* Australia commits to F-35 purchases, to buy Boeing
* New defence strategy accepts rise of China's military
* Australia says China-US need to build strategic
By James Grubel
CANBERRA, May 3 Australia announced a
significant boost to its military air power on Friday,
committing to buy up to new 100 Lockheed Martin Corp F-35
Joint Strike Fighters, as it shifts its focus back to
the Indo-Pacific as China and India beef up forces.
After more than a decade of having forces first in Iraq, and
then Afghanistan, Australia wants to focus on the military
challenges closer to home, in line with U.S. President Barack
Obama's 2011 "pivot" towards the Asia-Pacific.
In a new defence strategy, Australia reinforces that the
United States remains its closest ally, but also struck a
conciliatory tone towards top trading partner China, noting its
rising defence capabilities are a natural outcome from its
"The government does not approach China as an adversary.
Rather, its policy is aimed at encouraging China's peaceful rise
and ensuring that strategic competition in the region does not
lead to conflict," the defence strategy said.
In Beijing, Chinese foreign ministry spokeswoman Hua
Chunying noted Australia's assessment of China in the document
"as a partner and not an opponent" and its view that the
country's development was "beneficial to the region and world".
"We believe this embodies Australia's emphasis on developing
China-Australia relations," she told a news briefing.
As part of Australia's military buildup, Defence Minister
Stephen Smith said Canberra was committed to purchasing several
squadrons of F-35s and would also buy 12 Boeing Co EA-18G
electronic attack planes, modified versions of the 24 Super
Hornets already equipping Australia's air force.
"This important decision will assure a first-class air
combat capability for Australia through the transition period to
the Joint Strike Fighter, which will proceed on its current
schedule," Defence Minister Stephen Smith said.
Canberra's decision reinforces positive steps for the F-35,
coming on the heels of a decision by Norway to buy six F-35s a
year earlier than planned, and the Dutch parliament's decision
not to reassess F-35 rivals to replace aging F-16s, despite cost
overruns and development delays.
Australia's first two F-35s are due to be delivered in the
United States in 2014-15. Australia will initially buy 14 F-35s,
building up to three operational squadrons, of around 75 planes.
The first squadron is due in service from around 2020.
The decision to stick with the F-35 will give Australia a
mixed fleet of Super Hornets, Growlers and the new stealth
fighters, matching the U.S. navy capability until at least 2030,
The government also holds the option of buying a further 25
F-35s after 2030, to replace the Super Hornets when they are
withdrawn from service, bringing the total of F-35s to 100.
The new defence strategy is the first reassessment of
Australia's military priorities since 2009, and comes after the
2011 U.S. pivot to the Asia-Pacific. Part of that pivot included

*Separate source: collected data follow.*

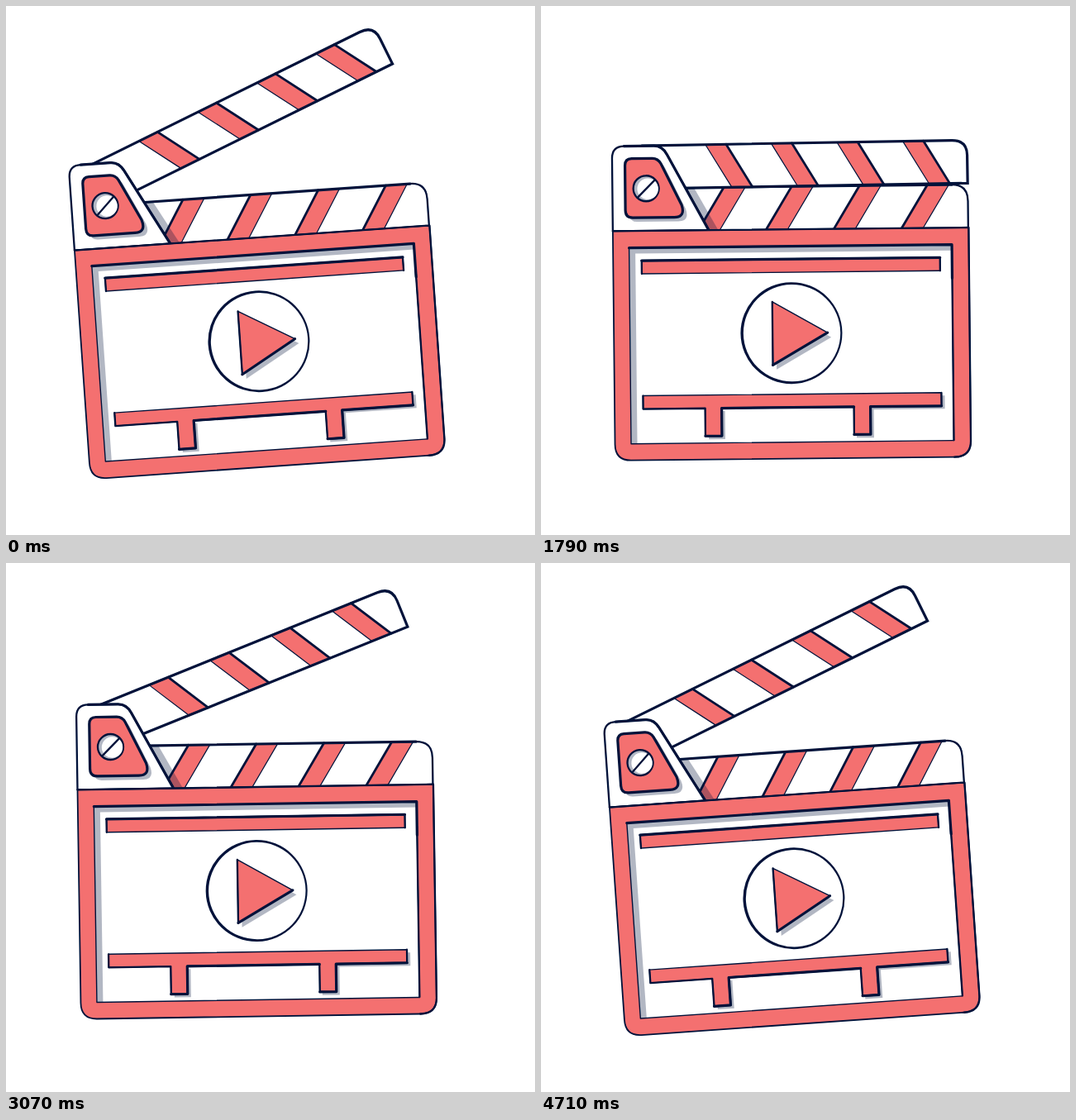
An HTML page that plays this animation: 640x640 px, repeating every 4.78 s.

```html
<!DOCTYPE html>
<html lang="en">
<head>
<meta charset="utf-8">
<title>Clapperboard</title>
<style>
  html, body { margin: 0; width: 100%; height: 100%; overflow: hidden; background: #fff; }
  svg { display: block; width: 100%; height: 100%; }
  .ink { fill: none; stroke: #00123a; stroke-linejoin: round; stroke-linecap: round; stroke-width: 1.4; }
  .mid { stroke-width: 2.3; }
  .bold { stroke-width: 3.2; }
  .sharp { stroke-linejoin: miter; }
  .red { fill: #f47070; }
  .white { fill: #fff; }
  .shade { fill: #00123a; fill-opacity: .3; }
</style>
</head>
<body>
<svg viewBox="0.8 0.6 640 640">
  <g id="board">
    <!-- fixed clapper -->
    <path class="white" d="M140 217H499Q519 217 519 237V269H140Z"/>
    <g id="lower"></g>
    <path class="shade" d="M176 217H187L216 269H204Z"/>
    <path class="ink bold" d="M170 217H499"/>
    <path class="ink mid" d="M499 217Q518.5 217 518.5 237V269"/>

    <!-- moving clapper -->
    <g id="arm">
      <path class="white" d="M125 166H500Q518.4 166 518.4 184V218.1H125Z"/>
      <g id="upper"></g>
      <path class="ink bold sharp" d="M125 166H500Q518.4 166 518.4 184V218.1H125"/>
    </g>

    <!-- hinge plate -->
    <path class="ink white mid" d="M88.5 269V181Q88.5 166.3 103 166.3H139Q149.5 166.3 155 177L205 269Z"/>
    <path class="ink bold" d="M103 166.3H139Q149.5 166.3 155 177L204 268"/>
    <g id="hinge"></g>
    <circle class="ink mid" style="fill:#b2b7c4" cx="129.3" cy="217.8" r="15.5"/>
    <circle class="white" cx="131.3" cy="218.3" r="12.7"/>
    <path class="ink mid" d="M119.8 227.8L139.8 207.8"/>

    <!-- slate frame -->
    <path class="ink red" style="stroke-width:1.8" d="M88.5 269H519V527Q519 546.5 499 546.5H108Q88.5 546.5 88.5 527Z"/>
    <path class="ink mid" d="M88.5 269H519V527Q519 546.5 499 546.5"/>
    <path class="ink white" d="M108 289.5H498.5V526.5H108Z"/>
    <path class="shade" d="M108 289.5H498.5V296.5H115.5V526.5H108Z"/>
    <path class="ink bold" d="M108 289.5H498.5V330"/>
    <path class="ink mid" d="M498.5 320V526"/>

    <path class="ink red" d="M123 305H484V321H123Z"/>
    <path class="ink mid" d="M123 321V305H484V321"/>
    <path class="ink bold" d="M123 305H484"/>

    <!-- timeline -->
    <path class="shade" d="M484 472H488V488H402V522H381V518H398V484H484ZM218 488H222V522H202V518H218Z"/>
    <path class="ink red" d="M123 468.5H484V484.5H398V518H378V484.5H218V518H198V484.5H123Z"/>
    <path class="ink mid" d="M123 468.5V484.5H198V518H218V484.5H378V518H398V484.5H484V468.5"/>
    <path class="ink bold" d="M198 518H218V484.5H378M378 518H398V484.5H484"/>

    <!-- play button -->
    <circle cx="303.3" cy="394.5" r="61.5" fill="#00123a"/>
    <circle cx="303.9" cy="394.5" r="58.7" class="white"/>
    <g id="play">
      <path class="shade" d="M285 362L351.5 400L285 438.5Z"/>
      <path class="ink red" d="M280.5 356.5L347 394.5L280.5 433Z"/>
      <path class="ink mid" d="M280.5 356.5V433"/>
      <path class="ink bold" d="M280.5 433L347 394.5"/>
    </g>
  </g>
</svg>
<script>
  const $ = id => document.getElementById(id);
  const FPS = 14, LOOP = 4780, HALF = 33 / FPS * 1000;
  const OPEN = -22.3, SHUT = -0.4;

  // Slanted stripes: one heavy edge, one fine edge
  function stripes(id, x, pitch, width, top, bottom, slant, heavyRight) {
    let out = '';
    for (let i = 0; i < 4; i++) {
      const l = x + i * pitch, r = l + width;
      const edge = (a, heavy) =>
        `<path class="ink" style="stroke-width:${heavy ? 2.8 : 1.2}" d="M${a} ${top}L${a + slant} ${bottom}"/>`;
      out += `<path class="red" d="M${l} ${top}H${r}L${r + slant} ${bottom}H${l + slant}Z"/>` +
        edge(l, !heavyRight) + edge(r, heavyRight);
    }
    $(id).innerHTML = out;
  }
  stripes('lower', 223.5, 82, 26, 217, 269, -31.5, false);
  stripes('upper', 202, 79.6, 25, 166, 218, 31, true);

  // Hinge face over its own shadow
  const face = 'M112 181.5H137Q144 181.5 147.5 188L172 238Q177 253 163 253H113Q104 253 104 244V190Q104 181.5 112 181.5Z';
  $('hinge').innerHTML =
    `<path class="shade" transform="translate(5 5)" d="${face}"/><path class="ink red bold" d="${face}"/>`;

  const ease = (t, start, length) => {
    const s = Math.min(1, Math.max(0, (t - start) / length));
    return s * s * (3 - 2 * s);
  };

  function draw(t) {
    const tilt = -4 * (1 - ease(t, 0, HALF) + ease(t, HALF, HALF));
    const lift = 1 - ease(t, 0, 630) + ease(t, 2360, 825);
    const size = 1 + 0.1 * (ease(t, 200, 390) - ease(t, 590, 410));
    $('board').setAttribute('transform', `rotate(${tilt} 475 351)`);
    $('arm').setAttribute('transform', `rotate(${SHUT + (OPEN - SHUT) * lift} 129.6 221.7)`);
    $('play').setAttribute('transform',
      `translate(303 394.7) scale(${size}) translate(-303 -394.7)`);
  }

  // The picture holds on each step of FPS
  function tick() {
    const t = performance.now() % LOOP;
    draw(Math.floor((t + 6) * FPS / 1000) * 1000 / FPS);
    requestAnimationFrame(tick);
  }
  tick();
</script>
</body>
</html>
```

U.S. marine rotations through a de-facto U.S. base in northern
The U.S. troop deployments and Australia's 2009 military
strategy both upset China, particularly when Australia bluntly
told China it needed to do more to explain its military plans
which it said had the potential to concern its neighbours.
China has sharply increased military spending over the past
three decades and its navy is now second in size only to the
U.S. fleet in terms of numbers, increasing concerns from
neighbours, like Japan and South Korea, involved in a series of
long-running territorial disputes.
Australia's new strategy stresses the need for both China
and the U.S. to build their strategic relationship, and says
Australia does not believe it will have to choose between its
alliance with the U.S. and its strengthening ties with China.
"Certainly there has been a lot of diplomatic varnish put on
the text of this white paper, and there is nothing in there that
should offend China outright," said Rory Medcalf, an analyst
from the strategic policy think tank the Lowy Institute. "This
white paper will certainly be one of the last steps in
rebuilding Australia-China relations."
The document also stresses the growing importance of the
Indian Ocean region, with India's military growth and with two
thirds of global oil shipments passing through the Indian Ocean.
The strategy said the United States was likely to remain the
strongest maritime power in the Indian Ocean, although China was
likely to increase its presence there in the coming decades, as
80 percent of China's oil imports go through the region.
With Prime Minister Julia Gillard's minority Labor
government under pressure to find budget savings to respond to
collapsing revenues, Australia's net defence budget has
contracted to around 1.56 percent of GDP, or A$24.2 billion. As
a percentage, spending is at the lowest level since 1938.
The new white paper makes no commitments on defence
spending, but says the government remains committed to a target
to increase defence funding to 2.0 percent of GDP when the
economic circumstances allow.